Until recently, the focus toward solving obesity was on fad diets and possible designer drugs, according to Kelly Brownell, director of the Rudd Center for Food Policy & Obesity at Yale University in New Haven, Connecticut. Those won’t work on a national scale because obesity is difficult to reverse once established, he said.
Now that public-health authorities have targeted obesity as a driver of illness and death, akin to smoking or traffic fatalities, they are increasingly finding ways to change the environment to encourage healthier eating and physical-activity habits early in life, he said.
Obesity has been shown to boost the risk of heart disease, diabetes, some cancers, osteoarthritis, sleep apnea and stroke, the CDC has said. Americans spend about $147 billion a year on obesity-related health costs.
“It was all about how to remedy obesity once it occurred; the problem is it is a really hard problem to reverse, so you want to prevent it,” Rudd Center’s Brownell said.
The U.S. Health and Human Services department has awarded more than $119 million to states and territories for programs to reduce obesity since 2009, including increasing physical activity and improved nutrition.
More than a dozen states have also banned soda from school vending machines and lunch lines, and some restaurant chains, including McDonald’s, Chick-fil-A and Darden Restaurants, have committed to cut calories in their foods.
According to the reports, men became more obese in the latest decade, rising to 35.5 percent at the end of the decade from 27.5 percent. The rate among women didn’t significantly change over the time period, finishing at 35.8 percent.
Among all sexes and age groups, women 60 and older had the highest prevalence, with 42.3 percent.
Obesity rates for boys ages 2 to 19 rose to 18.6 percent in 2009-2010 from 14 percent in 1999-2000, while the rate for girls was little changed at 15 percent.
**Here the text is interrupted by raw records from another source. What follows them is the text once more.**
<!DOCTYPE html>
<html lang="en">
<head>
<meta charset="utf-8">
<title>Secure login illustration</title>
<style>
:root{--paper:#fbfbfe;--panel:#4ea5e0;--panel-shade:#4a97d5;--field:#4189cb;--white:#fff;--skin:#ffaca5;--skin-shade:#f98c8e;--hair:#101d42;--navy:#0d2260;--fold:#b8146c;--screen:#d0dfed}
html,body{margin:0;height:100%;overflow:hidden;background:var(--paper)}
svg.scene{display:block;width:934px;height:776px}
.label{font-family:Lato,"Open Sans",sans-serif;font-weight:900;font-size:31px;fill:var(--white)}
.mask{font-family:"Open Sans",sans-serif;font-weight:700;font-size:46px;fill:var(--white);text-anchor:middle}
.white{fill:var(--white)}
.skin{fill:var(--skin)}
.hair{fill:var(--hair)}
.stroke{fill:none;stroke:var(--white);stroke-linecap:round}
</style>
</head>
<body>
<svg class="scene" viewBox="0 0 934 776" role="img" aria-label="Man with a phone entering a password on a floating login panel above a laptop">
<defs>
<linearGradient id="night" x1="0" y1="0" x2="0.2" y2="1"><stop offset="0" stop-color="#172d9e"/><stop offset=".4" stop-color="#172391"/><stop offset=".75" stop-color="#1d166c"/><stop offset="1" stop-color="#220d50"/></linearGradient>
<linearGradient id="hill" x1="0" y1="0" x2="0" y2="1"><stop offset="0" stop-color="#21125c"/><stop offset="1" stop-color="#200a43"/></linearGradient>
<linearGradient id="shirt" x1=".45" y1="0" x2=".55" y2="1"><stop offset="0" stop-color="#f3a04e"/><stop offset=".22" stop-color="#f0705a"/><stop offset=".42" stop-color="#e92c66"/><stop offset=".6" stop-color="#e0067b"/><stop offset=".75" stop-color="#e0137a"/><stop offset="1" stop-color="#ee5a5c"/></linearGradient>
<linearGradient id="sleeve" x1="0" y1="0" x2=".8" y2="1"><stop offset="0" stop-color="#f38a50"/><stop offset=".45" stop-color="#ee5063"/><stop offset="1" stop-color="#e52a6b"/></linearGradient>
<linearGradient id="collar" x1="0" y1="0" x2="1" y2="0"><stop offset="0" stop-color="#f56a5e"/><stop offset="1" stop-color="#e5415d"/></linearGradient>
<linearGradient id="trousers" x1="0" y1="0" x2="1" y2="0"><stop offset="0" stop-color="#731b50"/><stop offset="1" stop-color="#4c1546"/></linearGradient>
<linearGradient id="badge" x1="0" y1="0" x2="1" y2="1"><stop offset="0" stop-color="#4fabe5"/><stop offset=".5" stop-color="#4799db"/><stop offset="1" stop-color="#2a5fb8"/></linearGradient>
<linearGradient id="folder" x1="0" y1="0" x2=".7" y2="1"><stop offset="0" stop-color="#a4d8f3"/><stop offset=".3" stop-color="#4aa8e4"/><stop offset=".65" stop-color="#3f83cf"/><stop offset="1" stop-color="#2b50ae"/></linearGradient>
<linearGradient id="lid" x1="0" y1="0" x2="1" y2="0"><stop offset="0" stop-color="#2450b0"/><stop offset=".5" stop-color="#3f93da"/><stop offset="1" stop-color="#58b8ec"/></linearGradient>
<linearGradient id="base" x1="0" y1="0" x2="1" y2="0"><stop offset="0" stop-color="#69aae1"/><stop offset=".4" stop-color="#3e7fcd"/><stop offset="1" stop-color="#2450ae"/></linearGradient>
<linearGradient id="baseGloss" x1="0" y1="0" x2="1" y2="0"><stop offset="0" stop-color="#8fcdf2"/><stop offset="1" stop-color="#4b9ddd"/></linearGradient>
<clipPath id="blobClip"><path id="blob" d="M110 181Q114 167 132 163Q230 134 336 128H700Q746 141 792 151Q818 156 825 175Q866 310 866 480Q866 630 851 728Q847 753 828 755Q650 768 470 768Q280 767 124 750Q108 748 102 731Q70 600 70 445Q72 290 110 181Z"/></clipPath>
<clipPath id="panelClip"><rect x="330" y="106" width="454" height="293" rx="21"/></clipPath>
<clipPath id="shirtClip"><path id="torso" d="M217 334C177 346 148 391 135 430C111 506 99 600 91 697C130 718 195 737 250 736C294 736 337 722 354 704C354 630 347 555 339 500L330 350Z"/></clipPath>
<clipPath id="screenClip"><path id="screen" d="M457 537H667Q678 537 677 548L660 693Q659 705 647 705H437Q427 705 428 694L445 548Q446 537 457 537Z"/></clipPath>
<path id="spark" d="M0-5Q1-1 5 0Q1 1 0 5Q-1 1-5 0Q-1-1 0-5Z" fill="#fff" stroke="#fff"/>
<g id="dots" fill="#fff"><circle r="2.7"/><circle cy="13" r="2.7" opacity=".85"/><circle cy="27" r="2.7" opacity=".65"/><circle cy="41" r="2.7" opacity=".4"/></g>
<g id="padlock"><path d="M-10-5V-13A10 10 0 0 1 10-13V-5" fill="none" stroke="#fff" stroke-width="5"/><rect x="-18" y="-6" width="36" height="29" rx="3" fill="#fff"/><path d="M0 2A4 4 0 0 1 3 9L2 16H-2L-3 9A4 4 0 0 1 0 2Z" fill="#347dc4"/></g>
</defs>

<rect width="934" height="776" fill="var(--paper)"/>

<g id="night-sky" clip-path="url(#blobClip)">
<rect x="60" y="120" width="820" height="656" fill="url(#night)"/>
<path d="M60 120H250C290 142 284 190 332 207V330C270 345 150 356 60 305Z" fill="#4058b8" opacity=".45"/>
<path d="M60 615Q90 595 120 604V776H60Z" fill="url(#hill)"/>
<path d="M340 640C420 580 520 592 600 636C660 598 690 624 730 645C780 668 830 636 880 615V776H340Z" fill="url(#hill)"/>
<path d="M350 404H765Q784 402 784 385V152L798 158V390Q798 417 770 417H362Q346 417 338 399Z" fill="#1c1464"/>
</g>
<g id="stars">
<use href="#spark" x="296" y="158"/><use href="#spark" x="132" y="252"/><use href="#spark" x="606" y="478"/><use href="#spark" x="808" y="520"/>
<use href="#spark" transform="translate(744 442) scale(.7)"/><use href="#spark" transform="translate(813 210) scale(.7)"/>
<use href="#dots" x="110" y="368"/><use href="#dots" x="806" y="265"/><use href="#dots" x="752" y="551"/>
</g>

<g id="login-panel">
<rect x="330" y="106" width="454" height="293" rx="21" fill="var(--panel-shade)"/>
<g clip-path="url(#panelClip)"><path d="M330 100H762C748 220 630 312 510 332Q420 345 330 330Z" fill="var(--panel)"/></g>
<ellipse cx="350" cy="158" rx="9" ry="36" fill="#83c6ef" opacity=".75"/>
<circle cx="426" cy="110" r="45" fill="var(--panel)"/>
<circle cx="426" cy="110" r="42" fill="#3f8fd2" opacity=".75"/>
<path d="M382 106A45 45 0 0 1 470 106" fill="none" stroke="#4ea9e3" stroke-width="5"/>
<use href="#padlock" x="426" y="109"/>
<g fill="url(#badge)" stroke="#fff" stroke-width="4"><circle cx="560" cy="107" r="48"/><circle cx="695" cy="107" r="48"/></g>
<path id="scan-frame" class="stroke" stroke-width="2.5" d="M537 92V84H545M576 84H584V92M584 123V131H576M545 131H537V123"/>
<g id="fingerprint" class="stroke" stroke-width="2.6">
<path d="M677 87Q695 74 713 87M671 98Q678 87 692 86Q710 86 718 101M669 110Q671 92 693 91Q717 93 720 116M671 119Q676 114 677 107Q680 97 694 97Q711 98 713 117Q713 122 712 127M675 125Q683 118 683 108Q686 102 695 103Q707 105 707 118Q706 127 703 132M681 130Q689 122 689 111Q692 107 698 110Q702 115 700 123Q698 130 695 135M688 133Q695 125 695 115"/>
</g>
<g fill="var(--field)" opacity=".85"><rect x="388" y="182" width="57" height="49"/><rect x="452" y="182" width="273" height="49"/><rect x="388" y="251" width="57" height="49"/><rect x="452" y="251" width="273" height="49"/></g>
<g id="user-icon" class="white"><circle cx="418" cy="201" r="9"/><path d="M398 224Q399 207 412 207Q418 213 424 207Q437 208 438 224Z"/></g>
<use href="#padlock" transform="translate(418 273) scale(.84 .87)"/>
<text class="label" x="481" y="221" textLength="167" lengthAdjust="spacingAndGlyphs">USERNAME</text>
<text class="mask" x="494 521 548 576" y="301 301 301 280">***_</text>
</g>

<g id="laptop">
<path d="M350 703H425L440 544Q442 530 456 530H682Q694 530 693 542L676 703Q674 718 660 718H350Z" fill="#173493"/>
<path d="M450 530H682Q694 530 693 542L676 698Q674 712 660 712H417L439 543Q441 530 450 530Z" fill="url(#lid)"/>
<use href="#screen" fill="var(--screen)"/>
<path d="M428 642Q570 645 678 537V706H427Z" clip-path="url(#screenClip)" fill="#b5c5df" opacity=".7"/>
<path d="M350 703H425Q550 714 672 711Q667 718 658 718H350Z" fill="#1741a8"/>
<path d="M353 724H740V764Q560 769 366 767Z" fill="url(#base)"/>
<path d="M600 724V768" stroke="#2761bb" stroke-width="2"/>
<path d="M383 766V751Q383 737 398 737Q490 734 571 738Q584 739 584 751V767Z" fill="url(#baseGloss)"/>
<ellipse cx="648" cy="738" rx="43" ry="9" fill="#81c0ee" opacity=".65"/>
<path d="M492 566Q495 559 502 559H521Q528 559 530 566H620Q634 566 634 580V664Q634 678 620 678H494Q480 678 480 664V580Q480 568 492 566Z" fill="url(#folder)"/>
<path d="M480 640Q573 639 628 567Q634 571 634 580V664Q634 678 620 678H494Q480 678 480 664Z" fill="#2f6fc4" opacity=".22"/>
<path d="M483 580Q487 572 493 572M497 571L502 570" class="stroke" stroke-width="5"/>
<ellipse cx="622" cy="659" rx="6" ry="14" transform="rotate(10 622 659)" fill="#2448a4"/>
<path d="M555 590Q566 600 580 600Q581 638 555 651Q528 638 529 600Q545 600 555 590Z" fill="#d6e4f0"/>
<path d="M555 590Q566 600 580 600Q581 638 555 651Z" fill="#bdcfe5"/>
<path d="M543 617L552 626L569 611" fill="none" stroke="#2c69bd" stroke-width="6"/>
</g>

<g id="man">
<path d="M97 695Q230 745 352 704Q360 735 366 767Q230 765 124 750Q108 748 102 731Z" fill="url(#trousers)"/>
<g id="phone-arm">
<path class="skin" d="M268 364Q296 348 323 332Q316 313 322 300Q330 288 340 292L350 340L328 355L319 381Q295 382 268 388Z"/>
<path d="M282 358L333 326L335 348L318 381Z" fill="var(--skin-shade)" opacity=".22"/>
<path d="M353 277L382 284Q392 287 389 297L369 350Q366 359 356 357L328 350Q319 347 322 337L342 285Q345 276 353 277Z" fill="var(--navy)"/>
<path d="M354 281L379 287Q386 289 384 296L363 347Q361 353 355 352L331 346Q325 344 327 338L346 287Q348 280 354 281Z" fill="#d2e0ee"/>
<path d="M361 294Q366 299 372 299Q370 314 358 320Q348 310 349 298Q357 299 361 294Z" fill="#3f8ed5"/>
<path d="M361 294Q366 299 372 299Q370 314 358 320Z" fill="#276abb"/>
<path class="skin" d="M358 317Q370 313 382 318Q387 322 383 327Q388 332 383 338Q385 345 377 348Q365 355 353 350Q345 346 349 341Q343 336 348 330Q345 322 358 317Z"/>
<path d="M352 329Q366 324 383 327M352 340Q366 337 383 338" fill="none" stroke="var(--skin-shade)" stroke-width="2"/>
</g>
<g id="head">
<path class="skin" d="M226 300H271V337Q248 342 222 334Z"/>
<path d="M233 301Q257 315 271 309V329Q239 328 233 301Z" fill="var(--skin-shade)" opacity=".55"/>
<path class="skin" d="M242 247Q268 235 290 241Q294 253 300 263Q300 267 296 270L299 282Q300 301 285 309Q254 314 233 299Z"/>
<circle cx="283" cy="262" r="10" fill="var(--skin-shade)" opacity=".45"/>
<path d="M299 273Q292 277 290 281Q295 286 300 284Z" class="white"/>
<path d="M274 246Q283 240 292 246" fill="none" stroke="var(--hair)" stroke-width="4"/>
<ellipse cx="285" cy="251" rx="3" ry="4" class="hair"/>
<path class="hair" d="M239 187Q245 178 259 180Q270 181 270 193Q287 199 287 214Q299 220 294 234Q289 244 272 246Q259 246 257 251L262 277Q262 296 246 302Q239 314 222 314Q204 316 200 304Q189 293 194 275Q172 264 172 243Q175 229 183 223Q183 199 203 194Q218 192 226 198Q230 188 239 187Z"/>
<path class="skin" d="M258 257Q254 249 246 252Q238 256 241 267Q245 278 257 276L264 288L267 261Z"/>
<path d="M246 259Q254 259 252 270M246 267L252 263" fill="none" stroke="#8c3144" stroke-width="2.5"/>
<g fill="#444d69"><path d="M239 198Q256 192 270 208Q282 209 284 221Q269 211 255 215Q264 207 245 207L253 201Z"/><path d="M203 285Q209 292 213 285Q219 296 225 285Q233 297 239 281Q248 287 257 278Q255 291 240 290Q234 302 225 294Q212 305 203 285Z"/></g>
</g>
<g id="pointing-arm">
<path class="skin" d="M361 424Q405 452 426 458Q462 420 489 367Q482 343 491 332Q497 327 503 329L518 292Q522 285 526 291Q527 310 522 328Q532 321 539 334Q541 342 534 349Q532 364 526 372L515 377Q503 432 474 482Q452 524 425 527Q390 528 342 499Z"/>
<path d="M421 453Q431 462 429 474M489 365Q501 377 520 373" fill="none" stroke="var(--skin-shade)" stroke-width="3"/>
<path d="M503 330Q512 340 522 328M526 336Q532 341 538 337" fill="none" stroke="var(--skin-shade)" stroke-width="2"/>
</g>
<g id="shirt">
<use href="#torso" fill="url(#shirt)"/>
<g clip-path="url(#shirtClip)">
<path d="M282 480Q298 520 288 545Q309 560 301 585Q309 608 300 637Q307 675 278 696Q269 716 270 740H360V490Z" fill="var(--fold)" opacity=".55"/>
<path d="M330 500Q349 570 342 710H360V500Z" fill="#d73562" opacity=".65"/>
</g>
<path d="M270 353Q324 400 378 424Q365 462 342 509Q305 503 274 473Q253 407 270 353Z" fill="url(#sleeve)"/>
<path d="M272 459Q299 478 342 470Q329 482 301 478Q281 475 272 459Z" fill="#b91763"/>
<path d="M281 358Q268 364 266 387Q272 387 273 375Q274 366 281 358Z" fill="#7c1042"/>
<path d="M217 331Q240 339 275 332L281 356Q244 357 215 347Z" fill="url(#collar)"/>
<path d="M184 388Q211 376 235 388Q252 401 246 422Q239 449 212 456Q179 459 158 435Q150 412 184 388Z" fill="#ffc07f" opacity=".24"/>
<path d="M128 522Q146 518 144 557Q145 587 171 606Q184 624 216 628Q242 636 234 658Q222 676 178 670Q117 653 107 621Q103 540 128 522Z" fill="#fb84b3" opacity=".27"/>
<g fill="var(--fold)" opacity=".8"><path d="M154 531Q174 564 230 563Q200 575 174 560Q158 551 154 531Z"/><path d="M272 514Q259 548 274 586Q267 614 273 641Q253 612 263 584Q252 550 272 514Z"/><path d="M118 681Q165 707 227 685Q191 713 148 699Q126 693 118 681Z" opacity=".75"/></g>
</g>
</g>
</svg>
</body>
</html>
One reason why boys may be getting obese faster than girls is the ever-growing use of video games, the Internet, and electronic devices, said Jacob Warman, chief of endocrinology at the Brooklyn Hospital Center in New York.